"YouTube’s role in spreading this 'crisis actor' content and hosting thousands of false videos is akin to a parasitic relationship with the public."
Debates about gun control have dominated media cycles in the wake of this month's Florida school shooting, but a small contingent of extremely vocal social media users attempted to cast doubt on the validity of reports of the massacre.
Conspiracy theorists deployed a series of outlandish hypotheses, including several "false flag" theories, which asserted the entire ordeal was a hoax and that the victims were in fact "crisis actors" (a term that began proliferating on conspiracy forums in 2012) hired to deceive the mass media. Survivors on social media say they were then faced with an onslaught of harassment and threats. Social media companies have employed a handful of strategies in attempts to deal with the claims, according to The New York Times, but may have exacerbated the problem by creating what experts are calling a "conspiracy ecosystem."

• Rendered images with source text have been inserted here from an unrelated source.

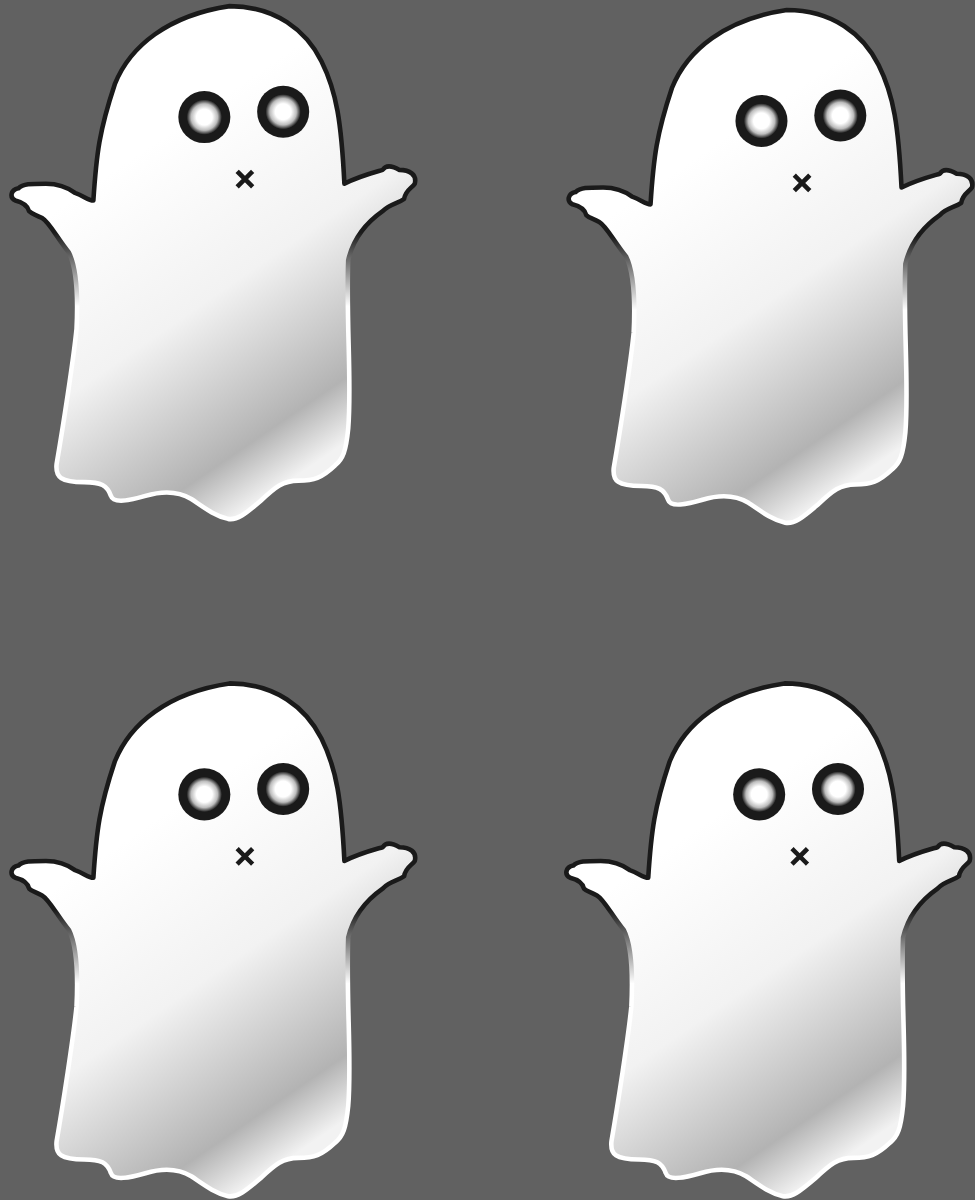
<!DOCTYPE html>
<html lang="en">
<head>
<meta charset="utf-8">
<title>Friendly Ghosts</title>
<style>
  :root {
    --backdrop: #616161;
    --sheet-light: #ffffff;
    --sheet-mid: #f2f2f2;
    --sheet-shade: #b3b3b3;
    --ink: #1a1a1a;
    --rim-light: #ffffff;
  }
  html, body {
    margin: 0;
    padding: 0;
    width: 975px;
    height: 1200px;
    overflow: hidden;
    background: var(--backdrop);
  }
  .ghost-board {
    display: block;
    width: 975px;
    height: 1200px;
  }
  .sheet-stop-light { stop-color: var(--sheet-light); }
  .sheet-stop-mid { stop-color: var(--sheet-mid); }
  .sheet-stop-shade { stop-color: var(--sheet-shade); }
  .rim-stop-ink { stop-color: var(--ink); }
  .rim-stop-light { stop-color: var(--rim-light); }
  .eye-ring { fill: var(--ink); }
  .mouth-cross { stroke: var(--ink); stroke-width: 6; stroke-linecap: square; }
</style>
</head>
<body>
<svg class="ghost-board" viewBox="0 0 1274 1568" role="img" aria-label="Four white cartoon ghosts with raised arms on a grey background">
  <defs>
    <linearGradient id="sheetFill" x1="0.2" y1="0.35" x2="0.55" y2="1">
      <stop offset="0" class="sheet-stop-light"/>
      <stop offset="0.45" class="sheet-stop-mid"/>
      <stop offset="0.85" class="sheet-stop-shade"/>
      <stop offset="1" class="sheet-stop-mid"/>
    </linearGradient>
    <linearGradient id="sheetRim" gradientUnits="userSpaceOnUse" x1="0" y1="0" x2="0" y2="690">
      <stop offset="0.44" class="rim-stop-ink"/>
      <stop offset="0.58" class="rim-stop-light"/>
    </linearGradient>
    <radialGradient id="eyeGlow">
      <stop offset="0" stop-color="#ffffff"/>
      <stop offset="0.45" stop-color="#ffffff"/>
      <stop offset="0.75" stop-color="#bdbdbd"/>
      <stop offset="1" stop-color="#1a1a1a"/>
    </radialGradient>

    <g id="eye">
      <circle r="34" class="eye-ring"/>
      <circle r="23" fill="url(#eyeGlow)"/>
    </g>

    <g id="ghost">
      <path fill="url(#sheetFill)" stroke="url(#sheetRim)" stroke-width="6" stroke-linejoin="round"
        d="M122 262 C126 200 130 170 150 110 C170 60 220 20 300 8 C360 8 400 40 420 80
           C440 120 446 160 450 240 C470 230 490 225 500 222 C505 214 515 218 522 222
           C535 222 545 228 542 240 C538 246 530 248 528 260 C520 266 510 266 500 276
           C480 290 462 310 455 340 C452 420 460 500 455 560 C452 590 448 600 438 608
           C420 625 410 628 390 628 C370 628 360 636 340 655 C320 672 310 680 298 678
           C280 674 265 662 250 652 C230 640 210 642 190 648 C170 654 148 658 145 648
           C140 634 132 630 110 630 C80 630 72 624 74 606 C82 560 96 470 100 430
           C102 390 100 350 90 330 C74 310 64 290 55 285 C46 280 42 280 38 276
           C36 268 28 264 20 262 C12 258 14 248 24 246 C30 240 40 240 60 240
           C80 240 90 246 98 252 C110 256 115 262 122 262 Z"/>
      <use href="#eye" x="267" y="153"/>
      <use href="#eye" x="370" y="146"/>
      <path class="mouth-cross" d="M312 226 L328 242 M328 226 L312 242"/>
    </g>
  </defs>

  <rect width="1274" height="1568" fill="var(--backdrop)"/>
  <use href="#ghost" x="0" y="0"/>
  <use href="#ghost" x="728" y="5"/>
  <use href="#ghost" x="0" y="885"/>
  <use href="#ghost" x="725" y="885"/>
</svg>
</body>
</html>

Social media researcher Jonathan Albright noticed how searching for terms like "crisis actors" led users down what Washington Post writers Craig Timberg and Drew Harwell described as a "rabbit hole of conspiracies about the Sept. 11, 2001 attacks, the JFK assassination and Pizzagate, the hoax about a supposed child molestation ring run by Democratic Party luminaries out of a Washington pizzeria."
The conspiracy ecosystem was described by Albright as "growing, not only in size but in depth.”
Albright's research, published in a Medium essay, showed how by starting from one search term, YouTube's recommended videos led one down a path of over 9,000 videos which had been watched over 4 billion times. A large portion of the videos purported even more wild and impossible-to-prove conspiracies.
"I hate to take the dystopian route, but YouTube’s role in spreading this 'crisis actor' content and hosting thousands of false videos is akin to a parasitic relationship with the public," writes Albright in the essay. "This genre of videos is especially troublesome, since the content has targeted (individual) effects as well as the potential to trigger mass public reactions."
“It’s not YouTube getting gamed. It’s that YouTube has allowed this to flourish,” Albright concludes. “The Florida videos are now taking people to the larger conspiracy space.”
Both YouTube and individual content creators continue to amass profits from these videos.
YouTube has not offered a comment on the situation.
[Photo: Getty Images]